Since 2005, we have performed Minimal Residual Disease (MRD) testing for infants with acute lymphoblastic leukaemia (ALL) diagnosed in Australia or New Zealand. This is a small group of about 5 patients per year who are very difficult to treat, especially those with mixed-lineage leukaemia (MLL) gene rearrangements. A special form of MRD testing has been developed to measure MLL leukaemia in infants, where it is the most common marker, as well as cases of children and adults with ALL, MPAL or AML with MLL. Through collaboration with leading European laboratories, we are able to provide MLL MRD testing.
Interfant 06 is an international trial and since 2009, MRD testing has been required to assess how well the babies are responding to two different types of chemotherapy. Our team performs the tests for ANZCHOG patients. In the majority of patients (those in the medium-risk group) these tests determine if they will receive chemotherapy alone (in the case of good MRD responders) or receive chemotherapy followed by a bone marrow or cord blood transplant. The uniformity of MLL MRD testing and standardisation of interpretation across the many countries participating in the trial is ensured by the MLL MRD quality control rounds for all participating laboratories.
Key external collaborators: Professor Rob Pieters, Erasmus Medical Centre, The Netherlands (trial chairman); Prof Rolf Marschalek, Frankfurt, Germany; Dr Andrew Moore, Lady Cilento Hospital, Brisbane: and Dr Rishi Kotecha, Princess Margaret Hospital, Perth (lead ANZCHOG investigator)
A/Prof Rosemary Sutton
Several international trials showed that adolescents treated with paediatric ALL protocols have better outcomes than those treated on adult ALL protocols. Based on this success, the Australian Leukaemia and Lymphoma Group is running the ALL6 trial for patients aged 15-40 years at over 16 hospitals around Australia. This trial uses Children’s Cancer Institute MRD testing. It intensifies chemotherapy but reduces the number of transplants for adults with ALL.
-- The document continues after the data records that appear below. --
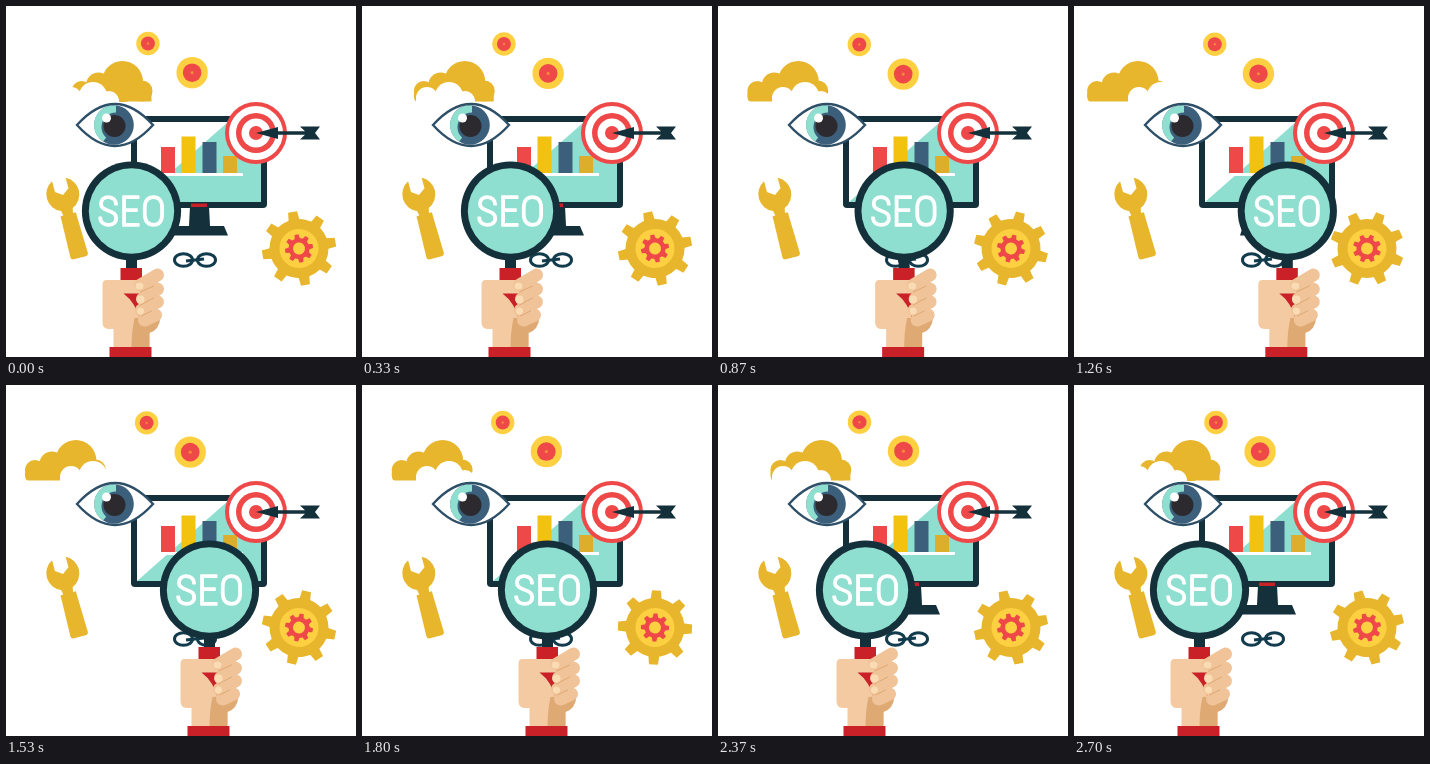
An HTML page for the animation above (2730 ms loop, 350 by 351 pixels).

```html
<!DOCTYPE html>
<html lang="en">
<head>
<meta charset="utf-8">
<title>SEO</title>
<style>
html, body { margin: 0; width: 100%; height: 100%; overflow: hidden; background: #fff; }
svg { display: block; width: 100vw; height: 100vh; }
text {
  font: 300 43px "Roboto Condensed", "Open Sans Condensed", Roboto, sans-serif;
  font-stretch: 75%;
  text-anchor: middle;
  fill: #fff;
  stroke: #fff;
  stroke-width: 1.4px;
  stroke-linejoin: round;
}
.navy { fill: #14303a; }
.gold { fill: #e8b62c; }
.sun { fill: #fdd042; }
.red { fill: #ee4848; }
.cuff { fill: #c92127; }
.teal { fill: #8fdfd1; }
.blue { fill: #3c5f7b; }
.white { fill: #fff; }
.skin { fill: #f3caa2; }
.nail { fill: #fadcb4; }
.shade { fill: #dfa974; }
</style>
</head>
<body>
<svg viewBox="0 0 350 351">
  <g id="small">
    <circle class="sun" r="11.7"/><circle class="red" r="7"/><circle r="1.2" fill="#f58a35"/>
  </g>
  <g id="large">
    <circle class="sun" r="15.7"/><circle class="red" r="9.3"/><circle r="1.6" fill="#f58a35"/>
  </g>

  <g id="cloud" class="gold">
    <circle cx="10" cy="85" r="10"/><circle cx="27" cy="79" r="12.5"/>
    <circle cx="51" cy="75.500" r="20.500"/><circle cx="70.500" cy="85" r="10.500"/>
    <path d="M3 84H80V95.500H3Q0 95.500 0 88Z"/>
  </g>
  <g class="white">
    <circle cx="65" cy="92" r="11"/><circle cx="87" cy="90" r="14"/><circle cx="103" cy="95" r="10"/>
    <rect x="54" y="92" width="59" height="11" rx="3"/>
  </g>

  <g class="gold" transform="translate(57 189) rotate(-15)">
    <path d="M-7-16V-5L0 0L7-5V-16A17 17 0 0 1 6 15L5 20H8V25L9 62Q9 65 6 65H-6Q-9 65-9 62L-8 25V20H-5L-6 15A17 17 0 0 1-7-16Z"/>
  </g>

  <g id="gear">
    <g id="teeth" class="gold"></g>
    <circle class="gold" r="29.5"/><circle class="sun" r="19.5"/>
    <g id="cogs" class="red"></g>
    <circle class="red" r="10.5"/><circle class="sun" r="6"/>
  </g>

  <path class="navy" d="M184 200H203L204 220H218L222 229.500H166L169 220H183Z"/>
  <rect class="navy" x="125" y="110" width="136" height="92" rx="4"/>
  <rect class="white" x="131" y="116" width="124" height="80"/>
  <path class="teal" d="M131 196L222 116H255V196Z"/>
  <rect class="cuff" x="185" y="197.500" width="16" height="3.500"/>
  <rect class="red" x="155" y="141" width="14" height="26"/>
  <rect x="175.500" y="130.500" width="14" height="36.500" fill="#f3c20f"/>
  <rect class="blue" x="196.500" y="136" width="14" height="31"/>
  <rect x="217" y="150" width="14" height="17" fill="#dcae2b"/>
  <rect class="white" x="149" y="167" width="88" height="3"/>

  <g fill="none" stroke="#123c4d" stroke-width="3">
    <ellipse cx="177.500" cy="254" rx="9" ry="6.300"/>
    <ellipse cx="200.500" cy="254" rx="9" ry="6.300"/>
    <path d="M180 255L198 253"/>
  </g>

  <path id="eye" class="white" d="M71 119Q109 77 147 119Q109 161 71 119Z"/>
  <circle class="blue" cx="108" cy="119" r="19.800"/>
  <path class="teal" d="M110 99.300A19.800 19.800 0 0 0 97 135.500L110 120Z"/>
  <circle class="blue" cx="110" cy="121" r="14.500"/>
  <circle cx="108.500" cy="120" r="11" fill="#2c2a2f"/>
  <circle class="white" cx="100.500" cy="112" r="4.500"/>
  <use href="#eye" fill="none" style="fill-opacity:0;stroke:#2d4f68;stroke-width:2.4px"/>

  <g transform="translate(250 127)">
    <circle class="red" r="31"/><circle class="white" r="27"/>
    <circle class="red" r="20"/><circle class="white" r="14.500"/>
    <circle class="red" r="7"/>
    <path class="navy" d="M0 0L22-6V-1.700H49L44-6.500H64L59 0L64 6.500H44L49 1.700H22V6Z"/>
  </g>

  <g id="lens">
    <rect class="navy" x="-5.500" y="46" width="11" height="14"/>
    <rect class="cuff" x="-11" y="57" width="21.500" height="20"/>
    <circle class="navy" r="49.600"/>
    <circle class="teal" r="42.700"/>
    <text y="15.300">SEO</text>
    <path class="skin" d="M-25 69H22V112H18V137H-18V118H-23Q-29 118-29 111V74Q-29 69-25 69Z"/>
    <path class="cuff" d="M-8 82.500H9V111Q5 92-8 82.500Z"/>
    <path class="shade" d="M3 107L29 106Q28 119 18 122V137H0Q0 121 3 107Z"/>
    <g stroke="#f0c398" stroke-width="13" stroke-linecap="round">
      <path d="M9 74L26 64M11 88L26 78M10 99L26 91M13 109L24 104"/>
    </g>
    <g fill="none" stroke="#dfa974" stroke-width="1" stroke-linecap="round">
      <path d="M9 81L22 75M9 94L22 87M10 105L20 100"/>
    </g>
    <g class="nail">
      <ellipse cx="8" cy="75" rx="4" ry="3.500"/><ellipse cx="9" cy="88.500" rx="4" ry="4"/>
      <ellipse cx="9" cy="100" rx="3.500" ry="3.500"/>
    </g>
    <rect class="cuff" x="-22" y="136" width="42" height="10"/>
  </g>
</svg>
<script>
const LOOP = 2730, STEP = 30, TURN = 1320, BACK = 2700;
const $ = id => document.getElementById(id);

function addTeeth(id, count, path) {
  $(id).innerHTML = Array.from({ length: count }, (_, i) =>
    `<path d="${path}" transform="rotate(${i * 360 / count})"/>`).join("");
}
addTeeth("teeth", 8, "M28-5.500L37-4.500V4.500L28 5.500Z");
addTeeth("cogs", 8, "M9-2.800L14-2V2L9 2.800Z");

// Use a smaller size where no condensed face is available.
const label = document.querySelector("text");
const width = label.getComputedTextLength();
if (width > 72) label.style.fontSize = 43 * 72 / width + "px";

const place = (id, x, y, turn = 0) =>
  $(id).setAttribute("transform", `translate(${x} ${y}) rotate(${turn})`);

function draw(t) {
  const slide = t < TURN ? t / TURN : Math.max(0, (BACK - t) / (BACK - TURN));
  const turn = t / LOOP * 360;
  const a = (turn - 25) * Math.PI / 180;
  place("lens", 125.5 + 92 * slide, 205);
  place("cloud", 65.5 - 55 * slide, 0);
  place("gear", 293, 242.5, turn - 10);
  place("small", 141.3 + 0.7 * Math.cos(a), 37.8 + 0.7 * Math.sin(a));
  place("large", 185.2 + Math.cos(a), 67.1 + Math.sin(a));
}

const start = performance.now();
function tick() {
  const t = (performance.now() - start) % LOOP;
  draw(Math.floor(t / STEP) * STEP);
  requestAnimationFrame(tick);
}
tick();
</script>
</body>
</html>
```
A parallel research project called ‘BOMBorA – Biomarkers and MRD’ is planned.
Key external collaborators: Dr Matthew Greenwood, Royal North Shore Hospital (ALL6 trial chairman)
A/Prof Rosemary Sutton
As a part of the Study 8 trial, we showed the value of MRD levels before and after transplant in predicting successful cure. Patients with MRD persisting after transplant have a high chance of relapsing, so some interventions are being trialled to prevent relapse.
The ANZCHOG-sponsored ALLSCTped 2010 FORUM trial is an international effort to reduce the side-effects of treatment in transplant patients by replacing total body irradiation with ablative chemotherapy in some transplant patients. MRD testing before and immediately after transplant is a key part of the trial.
In addition, patients can be enrolled on an extension called ‘EMAT – Evaluation of MRD After Transplant’ that is examining the value of extended monitoring with intervention when MRD is detected.
Key external collaborators: Prof Peter Shaw, Children’s Hospital Westmead; A/Prof Tracey O’Brien, Sydney Children’s Hospital Randwick
GROUP MANAGERA/Prof Rosemary Sutton
MRD DIAGNOSTIC OFFICER
SENIOR RESEARCH ASSISTANT
SENIOR TECHNICAL OFFICER